_EXERCISE MATERIAL_:
..........
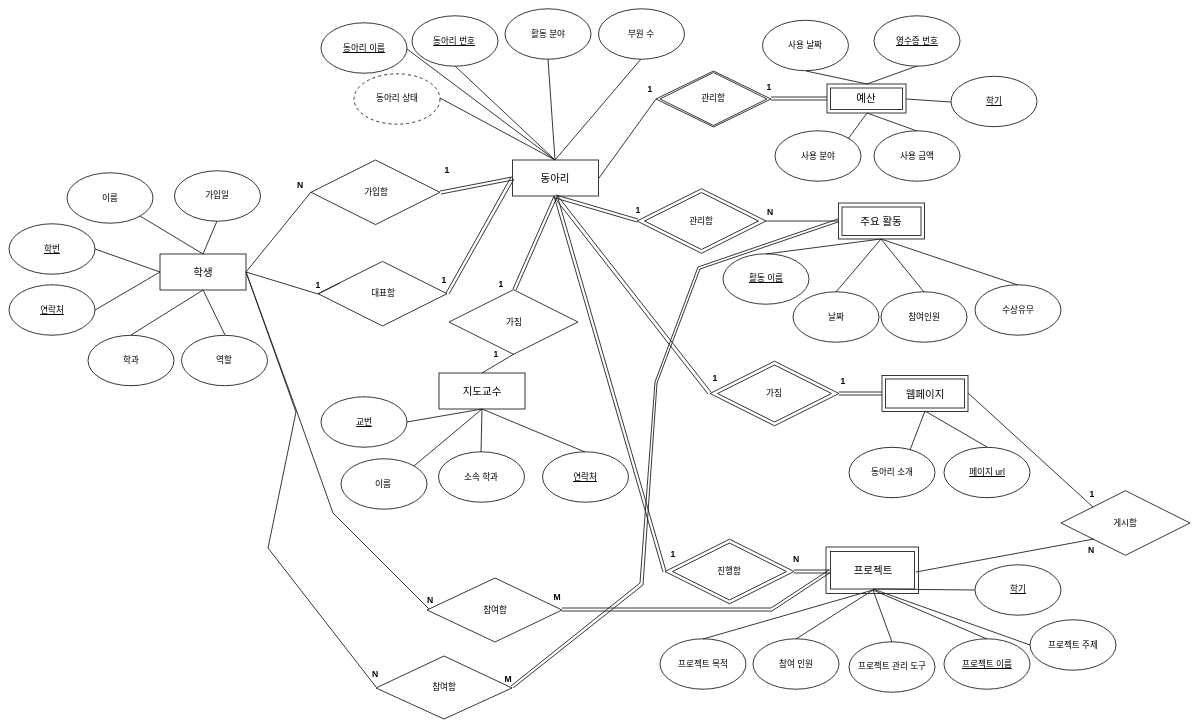
<!DOCTYPE html>
<html lang="ko">
<head>
<meta charset="utf-8">
<title>동아리 ER 다이어그램</title>
<style>
:root { --paper: #fff; --ink: #000; --line: #222; }
* { box-sizing: border-box; }
html, body { margin: 0; overflow: hidden; background: var(--paper); }
.diagram {
  position: relative; width: 1200px; height: 728px; overflow: hidden;
  background: var(--paper); color: var(--ink);
  font: 8.6px/1.2 "Liberation Sans", "Noto Sans CJK KR", sans-serif;
}
.diagram svg { position: absolute; left: 0; top: 0; }
.connectors, .shapes { fill: none; stroke: var(--line); stroke-width: 0.9; }
.dashed { stroke-dasharray: 3 3; }
.attribute, .relation, .entity, .cardinality {
  position: absolute; display: flex; align-items: center; justify-content: center; white-space: nowrap;
}
.attribute, .relation { width: 86px; height: 50px; margin: -25px 0 0 -43px; }
.key { text-decoration: underline; text-underline-offset: 1px; }
.entity { width: 86px; height: 36px; margin: -18px 0 0 -43px; font-size: 10.5px; }
.cardinality { width: 16px; height: 12px; margin: -6px 0 0 -8px; font-weight: 700; }
</style>
</head>
<body>
<main class="diagram">
<svg width="1200" height="728" viewBox="0 0 1200 728" aria-hidden="true">
  <defs>
    <ellipse id="oval" rx="43" ry="25.2"/>
    <rect id="box" x="-43" y="-18" width="86" height="36"/>
    <polygon id="diamond" points="-64.5,0 0,-32.3 64.5,0 0,32.3"/>
    <polygon id="diamond-inner" points="-57,0 0,-28.5 57,0 0,28.5"/>
  </defs>
  <g class="connectors">
    <g id="attribute-lines">
      <path d="M407 49L555 160L455 66M548 59L555 160L641 59M440 98L555 160"/>
      <path d="M140 216L203 254L217 221M95 249L160 272L95 310M131 335L203 290L225 335"/>
      <path d="M407 422L482 409L414 466M481 452L482 409L585 452"/>
      <path d="M806 71L867 84L917 66M906 99L951 102M848 139L867 113L917 131"/>
      <path d="M766 254L881 239L836 292M924 292L881 239L1018 285"/>
      <path d="M910 450L925 411L987 447"/>
      <path d="M703 639L873 590L796 639M892 642L873 590L987 639M975 590L873 589L1030 645"/>
    </g>
    <g id="single-lines">
      <path d="M311 192L246 272L318 294L340 283"/>
      <path d="M246 272L297 412L333 513L429 609"/>
      <path d="M246 272L296 412L268 548L376 687"/>
      <path d="M514 354L482 373M599 178L656 99M766 221H838"/>
      <path d="M968 393L1093 507M916 572L1094 539"/>
    </g>
    <g id="total-participation-lines">
      <path d="M440 191L512 177M441 194L513 180"/>
      <path d="M446 293L511 177M449 294L514 179"/>
      <path d="M554 196L513 289M557 197L516 290"/>
      <path d="M556 195L638 219M555 198L637 222"/>
      <path d="M557 195L711 392M554 197L708 394"/>
      <path d="M557 195L666 571M554 196L663 572"/>
      <path d="M771 97H827M771 100H827M839 392H882M839 395H882M794 570H830M794 573H830"/>
      <path d="M562 608H771L829 570M562 611H772L831 572"/>
      <path d="M511 686L640 583L655 382L698 267L838 219M513 688L643 585L657 383L700 269L838 222"/>
    </g>
  </g>
  <g class="shapes">
    <g id="attribute-ovals">
      <use href="#oval" x="364" y="48"/><use href="#oval" x="455" y="41"/><use href="#oval" x="548" y="34"/><use href="#oval" x="641.5" y="34"/>
      <use href="#oval" class="dashed" x="397" y="99"/>
      <use href="#oval" x="110" y="198"/><use href="#oval" x="217.5" y="196"/><use href="#oval" x="52" y="249"/><use href="#oval" x="52" y="310"/><use href="#oval" x="131" y="360.5"/><use href="#oval" x="224.5" y="360.5"/>
      <use href="#oval" x="364" y="422"/><use href="#oval" x="384" y="484"/><use href="#oval" x="481.5" y="477"/><use href="#oval" x="585.5" y="477"/>
      <use href="#oval" x="805.5" y="45.5"/><use href="#oval" x="917" y="41"/><use href="#oval" x="994" y="101.5"/><use href="#oval" x="818" y="156"/><use href="#oval" x="917" y="156"/>
      <use href="#oval" x="766" y="279"/><use href="#oval" x="836" y="317"/><use href="#oval" x="924" y="317"/><use href="#oval" x="1018" y="310"/>
      <use href="#oval" x="892" y="472.5"/><use href="#oval" x="987" y="472.5"/>
      <use href="#oval" x="703" y="664"/><use href="#oval" x="796" y="664"/><use href="#oval" x="892" y="667"/><use href="#oval" x="987" y="664"/><use href="#oval" x="1073" y="645"/><use href="#oval" x="1018" y="590"/>
    </g>
    <g id="entity-boxes">
      <use href="#box" x="555.5" y="178"/><use href="#box" x="203" y="272"/><use href="#box" x="482" y="391"/>
      <rect x="827" y="84" width="79" height="29"/><rect x="830.5" y="88" width="72" height="21.5"/>
      <use href="#box" x="881.5" y="221"/><rect x="842" y="207" width="79" height="28.5"/>
      <use href="#box" x="925" y="393.5"/><rect x="885.5" y="379" width="79" height="29"/>
      <rect x="826" y="547" width="92.5" height="46.5"/><rect x="830.5" y="551.5" width="84" height="37.5"/>
    </g>
    <g id="relation-diamonds">
      <use href="#diamond" x="375.5" y="192.3"/><use href="#diamond" x="382.5" y="293.7"/><use href="#diamond" x="513.5" y="322"/>
      <polygon points="656,99 713.5,71 771,99 713.5,127"/><polygon points="660,99 713.5,72.5 767,99 713.5,125.5"/>
      <use href="#diamond" x="701.5" y="221"/><use href="#diamond-inner" x="701.5" y="221"/>
      <use href="#diamond" x="774.5" y="393.5"/><use href="#diamond-inner" x="774.5" y="393.5"/>
      <use href="#diamond" x="729.5" y="571.5"/><use href="#diamond-inner" x="729.5" y="571.5"/>
      <polygon points="427,610 495,578 562,610 495,642"/>
      <polygon points="376,688 444,656 512,688 444,719"/>
      <use href="#diamond" x="1125.5" y="523"/>
    </g>
  </g>
</svg>

<section aria-label="동아리">
  <div class="entity" style="left:555px;top:178px">동아리</div>
  <div class="attribute key" style="left:364px;top:48px">동아리 이름</div>
  <div class="attribute key" style="left:454px;top:41px">동아리 번호</div>
  <div class="attribute" style="left:548px;top:34px">활동 분야</div>
  <div class="attribute" style="left:641px;top:34px">부원 수</div>
  <div class="attribute" style="left:397px;top:98px">동아리 상태</div>
</section>
<section aria-label="학생">
  <div class="entity" style="left:203px;top:272px">학생</div>
  <div class="attribute" style="left:110px;top:198px">이름</div>
  <div class="attribute" style="left:217px;top:195px">가입일</div>
  <div class="attribute key" style="left:52px;top:249px">학번</div>
  <div class="attribute key" style="left:52px;top:310px">연락처</div>
  <div class="attribute" style="left:131px;top:360px">학과</div>
  <div class="attribute" style="left:224px;top:360px">역할</div>
</section>
<section aria-label="지도교수">
  <div class="entity" style="left:482px;top:391px">지도교수</div>
  <div class="attribute key" style="left:364px;top:422px">교번</div>
  <div class="attribute" style="left:383px;top:484px">이름</div>
  <div class="attribute" style="left:481px;top:477px">소속 학과</div>
  <div class="attribute key" style="left:585px;top:477px">연락처</div>
</section>
<section aria-label="예산">
  <div class="entity" style="left:866px;top:98px">예산</div>
  <div class="attribute" style="left:805px;top:45px">사용 날짜</div>
  <div class="attribute key" style="left:917px;top:41px">영수증 번호</div>
  <div class="attribute key" style="left:994px;top:101px">학기</div>
  <div class="attribute" style="left:818px;top:156px">사용 분야</div>
  <div class="attribute" style="left:917px;top:156px">사용 금액</div>
</section>
<section aria-label="주요 활동">
  <div class="entity" style="left:881px;top:221px">주요 활동</div>
  <div class="attribute key" style="left:766px;top:278px">활동 이름</div>
  <div class="attribute" style="left:836px;top:317px">날짜</div>
  <div class="attribute" style="left:924px;top:317px">참여인원</div>
  <div class="attribute" style="left:1018px;top:310px">수상유무</div>
</section>
<section aria-label="웹페이지">
  <div class="entity" style="left:925px;top:394px">웹페이지</div>
  <div class="attribute" style="left:892px;top:472px">동아리 소개</div>
  <div class="attribute key" style="left:987px;top:472px">페이지 url</div>
</section>
<section aria-label="프로젝트">
  <div class="entity" style="left:873px;top:570px">프로젝트</div>
  <div class="attribute" style="left:703px;top:664px">프로젝트 목적</div>
  <div class="attribute" style="left:796px;top:664px">참여 인원</div>
  <div class="attribute" style="left:892px;top:666px">프로젝트 관리 도구</div>
  <div class="attribute key" style="left:987px;top:664px">프로젝트 이름</div>
  <div class="attribute" style="left:1073px;top:645px">프로젝트 주제</div>
  <div class="attribute key" style="left:1018px;top:589px">학기</div>
</section>
<section aria-label="관계">
  <div class="relation" style="left:376px;top:192px">가입함</div>
  <div class="relation" style="left:383px;top:293px">대표함</div>
  <div class="relation" style="left:514px;top:322px">가짐</div>
  <div class="relation" style="left:713px;top:98px">관리함</div>
  <div class="relation" style="left:701px;top:221px">관리함</div>
  <div class="relation" style="left:774px;top:393px">가짐</div>
  <div class="relation" style="left:729px;top:571px">진행함</div>
  <div class="relation" style="left:495px;top:610px">참여함</div>
  <div class="relation" style="left:444px;top:687px">참여함</div>
  <div class="relation" style="left:1125px;top:523px">게시함</div>
</section>
<section aria-label="대응 수">
  <div class="cardinality" style="left:300px;top:185px">N</div>
  <div class="cardinality" style="left:447px;top:170px">1</div>
  <div class="cardinality" style="left:318px;top:285px">1</div>
  <div class="cardinality" style="left:444px;top:280px">1</div>
  <div class="cardinality" style="left:501px;top:284px">1</div>
  <div class="cardinality" style="left:496px;top:354px">1</div>
  <div class="cardinality" style="left:650px;top:89px">1</div>
  <div class="cardinality" style="left:769px;top:87px">1</div>
  <div class="cardinality" style="left:638px;top:210px">1</div>
  <div class="cardinality" style="left:770px;top:212px">N</div>
  <div class="cardinality" style="left:715px;top:378px">1</div>
  <div class="cardinality" style="left:843px;top:381px">1</div>
  <div class="cardinality" style="left:673px;top:554px">1</div>
  <div class="cardinality" style="left:796px;top:559px">N</div>
  <div class="cardinality" style="left:430px;top:600px">N</div>
  <div class="cardinality" style="left:557px;top:597px">M</div>
  <div class="cardinality" style="left:375px;top:674px">N</div>
  <div class="cardinality" style="left:508px;top:679px">M</div>
  <div class="cardinality" style="left:1092px;top:494px">1</div>
  <div class="cardinality" style="left:1091px;top:550px">N</div>
</section>
</main>
</body>
</html>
..........
_WORK REQUEST_: Referring to the material above, set down exactly the lines between the line with "293L511 177M449 294L514" and the line with "195L666 571M554 196L663", inclusive, and no other lines.

_EXPECTED ANSWER_:
      <path d="M446 293L511 177M449 294L514 179"/>
      <path d="M554 196L513 289M557 197L516 290"/>
      <path d="M556 195L638 219M555 198L637 222"/>
      <path d="M557 195L711 392M554 197L708 394"/>
      <path d="M557 195L666 571M554 196L663 572"/>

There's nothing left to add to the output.